Top of DATA FOR THE TASK
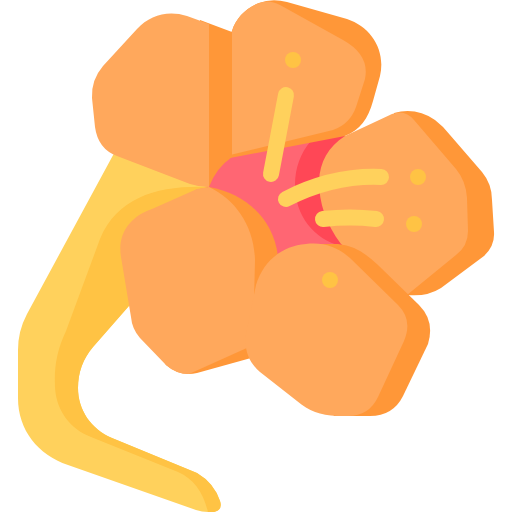
<!DOCTYPE html>
<html lang="en">
<head>
<meta charset="utf-8">
<title>Orange flower</title>
<style>
:root {
  --petal: #ffa85c;
  --petal-shade: #ff9738;
  --stem: #ffd15c;
  --stem-shade: #ffc344;
  --throat: #ff6673;
  --throat-shade: #ff4756;
}
html, body { margin: 0; background: #fff; overflow: hidden; }
svg { display: block; width: 512px; height: 512px; }
.petal { fill: var(--petal); }
.petal-shade { fill: var(--petal-shade); }
.stem { fill: var(--stem); }
.stem-shade { fill: var(--stem-shade); }
.throat { fill: var(--throat); }
.throat-shade { fill: var(--throat-shade); }
.stamen { fill: none; stroke: var(--stem); stroke-width: 16; stroke-linecap: round; }
.pollen { fill: var(--stem-shade); }
</style>
</head>
<body>
<svg viewBox="0 0 512 512" role="img" aria-label="Orange flower with a curved yellow stem">
  <g id="stem">
    <path class="stem" d="M118 146L27 314Q18 331 18 350V398C18 430 38 455 68 465L196 510Q202 512 208 512H214Q223 510 220 501Q214 483 197 473L112 438C91 429 78 410 78 388C78 372 83 359 93 347L135 299L209 188L190 150Z"/>
    <path class="stem-shade" d="M209 187C160 185 118 196 100 239L66 331C57 350 54 367 55 387C56 410 70 429 91 437L178 472C194 479 203 492 208 512H214Q223 510 220 501Q214 483 197 473L112 438C91 429 78 410 78 388C78 372 83 359 93 347L135 299Z"/>
  </g>
  <g id="throat">
    <path class="throat" d="M207 187L225 150L330 125L345 136V250L278 265Z"/>
    <path class="throat-shade" d="M310 130L345 134V246H341C314 239 295 216 295 185C295 167 301 153 310 142Z"/>
  </g>
  <g id="petal-top">
    <path class="petal-shade" d="M230 36L232 31C236 18 246 8 259 3Q272 -2 287 2L347 19C371 27 386 50 380 76L373 101C368 119 360 130 345 136L230 158Z"/>
    <path class="petal" d="M230 36L232 31C236 18 246 8 259 3Q269 -1 280 5L343 40Q370 55 365 79L356 107Q350 124 333 130L230 155Z"/>
  </g>
  <g id="petal-upper-left">
    <path class="petal-shade" d="M200 20L232 32V157Q216 168 209 187L195 184Z"/>
    <path class="petal" d="M209 24L187 16C168 10 150 15 137 29L103 66Q91 80 92 98L95 127Q98 149 117 156L190 184Q199 187 209 187Z"/>
  </g>
  <g id="petal-right">
    <path class="petal-shade" d="M394 113Q416 107 435 120Q443 126 450 135L482 172Q492 184 492 200L494 232Q495 246 484 256L441 288Q427 297 407 295L380 260Z"/>
    <path class="petal" d="M345 136L392 114Q405 109 414 120L456 169Q466 181 467 198L468 231Q468 246 456 255L407 295L341 244C326 224 319 203 319 181C320 162 328 147 345 136Z"/>
  </g>
  <g id="petal-lower-left">
    <path class="petal-shade" d="M195 190L209 187C247 194 274 220 278 257L280 310L251 358L197 373Q180 377 166 365L150 340Z"/>
    <path class="petal" d="M209 187C236 200 254 226 255 260L254 300L249 347L189 374Q176 374 166 365L140 338Q132 329 131 317L121 257C117 233 131 216 152 209L197 189Z"/>
  </g>
  <g id="petal-bottom">
    <path class="petal-shade" d="M306 244H338C355 246 365 253 378 265L419 305Q435 321 428 344L403 396Q393 416 370 416H334L315 380Z"/>
    <path class="petal" d="M306 244C324 242 337 247 350 258L398 305Q413 320 404 341L378 397Q369 416 348 416H337C320 415 309 411 297 401L260 372C245 359 243 343 248 324L256 285C263 262 281 246 306 244Z"/>
  </g>
  <g id="stamens">
    <path class="stamen" d="M286 95L271 174"/>
    <path class="stamen" d="M286 199Q333 175 381 177"/>
    <path class="stamen" d="M323 219Q350 216 376 219"/>
  </g>
  <g id="pollen">
    <circle class="pollen" cx="293" cy="60" r="8"/>
    <circle class="pollen" cx="418" cy="177" r="8"/>
    <circle class="pollen" cx="414" cy="224" r="8"/>
    <circle class="pollen" cx="330" cy="280" r="8"/>
  </g>
</svg>
</body>
</html>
Bottom of DATA FOR THE TASK
(TASK) Provide only the count of lines in the records above that hold the word "circle".

(TASK ANSWER) 4